Content starts

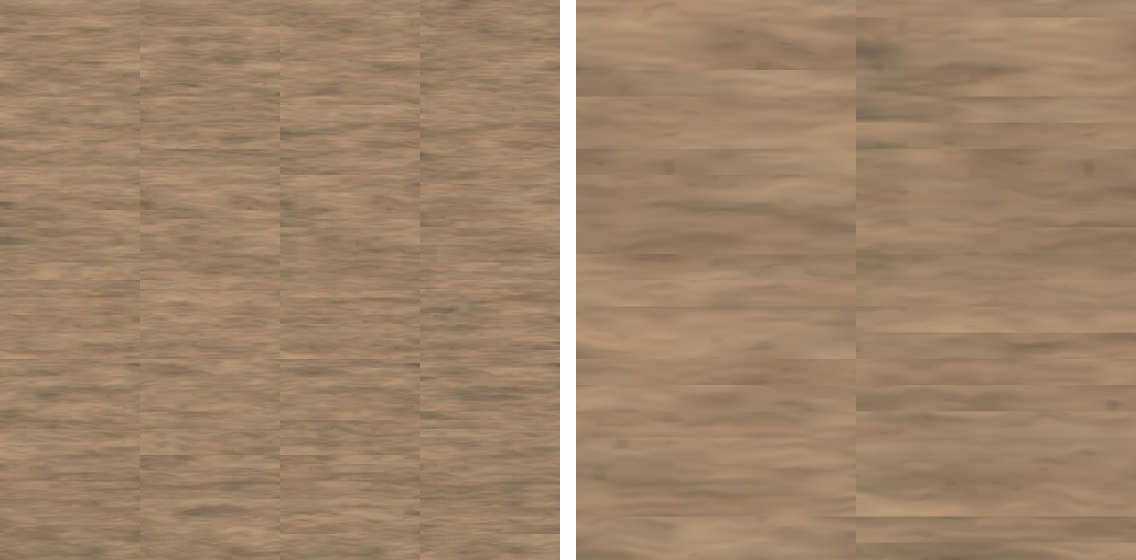
Left: the whole. Right: its middle third, enlarged.
Reproduce this texture procedurally as a Shadertoy shader.

```glsl
// Brown wood veneer of 4 by 64 thin strips with wavy horizontal grain.

float hash(vec2 p) {
    return fract(sin(dot(p, vec2(127.1, 311.7))) * 43758.545);
}

float noise(vec2 p) {
    vec2 i = floor(p), f = fract(p);
    f = f * f * (3.0 - 2.0 * f);
    return mix(mix(hash(i), hash(i + vec2(1, 0)), f.x),
               mix(hash(i + vec2(0, 1)), hash(i + vec2(1, 1)), f.x), f.y);
}

vec3 wood(vec2 uv) {
    // Each strip takes one of three cuts, so neighbours sometimes join or repeat
    vec2 strip = floor(uv * vec2(4, 64));
    float cut = floor(3.0 * hash(strip + 3.0));
    vec2 p = vec2(fract(uv.x * 4.0) + 17.0 * cut, uv.y);

    // Gentle waves bend the grain
    p.y += 0.005 * (noise(p * vec2(7, 45)) - 0.5)
         + 0.0025 * (noise(p * vec2(22, 110) + 9.0) - 0.5);

    // Broad streaks, grain and fine fibres
    float streak = noise(p * vec2(2.5, 58));
    float grain = noise(p * vec2(6, 130) + 31.0);
    float fibre = noise(p * vec2(13, 290) + 57.0);
    float tone = 0.63 + 0.42 * (streak - 0.5) + 0.30 * (grain - 0.5)
               + 0.30 * (fibre - 0.5) + 0.10 * (hash(strip) - 0.5);

    // Grey smoky smudges and short dark pores
    float smudge = smoothstep(0.62, 0.95, noise(p * vec2(3, 72) + 83.0));
    float pore = smoothstep(0.78, 1.0, noise(p * vec2(18, 240) + 119.0));
    tone -= 0.26 * smudge + 0.16 * pore;

    vec3 color = mix(vec3(0.46, 0.38, 0.305), vec3(0.72, 0.595, 0.47), tone);

    // Slight drift between reddish and olive brown
    float warmth = noise(p * vec2(4, 95) + 151.0) - 0.5 - 0.4 * smudge;
    return color + warmth * vec3(0.025, -0.008, -0.012);
}

void mainImage(out vec4 fragColor, in vec2 fragCoord) {
    // Average four samples per pixel to smooth seams and fibres
    vec3 color = vec3(0);
    for (int i = 0; i < 4; i++) {
        vec2 offset = vec2(i % 2, i / 2) * 0.5 - 0.25;
        color += wood((fragCoord + offset) / iResolution.xy) / 4.0;
    }
    fragColor = vec4(color, 1);
}
```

Content ends

What is required: Above are the records; copy every one of them exactly and omit the images.

Completed task:
Left: the whole. Right: its middle third, enlarged.
Reproduce this texture procedurally as a Shadertoy shader.

```glsl
// Brown wood veneer of 4 by 64 thin strips with wavy horizontal grain.

float hash(vec2 p) {
    return fract(sin(dot(p, vec2(127.1, 311.7))) * 43758.545);
}

float noise(vec2 p) {
    vec2 i = floor(p), f = fract(p);
    f = f * f * (3.0 - 2.0 * f);
    return mix(mix(hash(i), hash(i + vec2(1, 0)), f.x),
               mix(hash(i + vec2(0, 1)), hash(i + vec2(1, 1)), f.x), f.y);
}

vec3 wood(vec2 uv) {
    // Each strip takes one of three cuts, so neighbours sometimes join or repeat
    vec2 strip = floor(uv * vec2(4, 64));
    float cut = floor(3.0 * hash(strip + 3.0));
    vec2 p = vec2(fract(uv.x * 4.0) + 17.0 * cut, uv.y);

    // Gentle waves bend the grain
    p.y += 0.005 * (noise(p * vec2(7, 45)) - 0.5)
         + 0.0025 * (noise(p * vec2(22, 110) + 9.0) - 0.5);

    // Broad streaks, grain and fine fibres
    float streak = noise(p * vec2(2.5, 58));
    float grain = noise(p * vec2(6, 130) + 31.0);
    float fibre = noise(p * vec2(13, 290) + 57.0);
    float tone = 0.63 + 0.42 * (streak - 0.5) + 0.30 * (grain - 0.5)
               + 0.30 * (fibre - 0.5) + 0.10 * (hash(strip) - 0.5);

    // Grey smoky smudges and short dark pores
    float smudge = smoothstep(0.62, 0.95, noise(p * vec2(3, 72) + 83.0));
    float pore = smoothstep(0.78, 1.0, noise(p * vec2(18, 240) + 119.0));
    tone -= 0.26 * smudge + 0.16 * pore;

    vec3 color = mix(vec3(0.46, 0.38, 0.305), vec3(0.72, 0.595, 0.47), tone);

    // Slight drift between reddish and olive brown
    float warmth = noise(p * vec2(4, 95) + 151.0) - 0.5 - 0.4 * smudge;
    return color + warmth * vec3(0.025, -0.008, -0.012);
}

void mainImage(out vec4 fragColor, in vec2 fragCoord) {
    // Average four samples per pixel to smooth seams and fibres
    vec3 color = vec3(0);
    for (int i = 0; i < 4; i++) {
        vec2 offset = vec2(i % 2, i / 2) * 0.5 - 0.25;
        color += wood((fragCoord + offset) / iResolution.xy) / 4.0;
    }
    fragColor = vec4(color, 1);
}
```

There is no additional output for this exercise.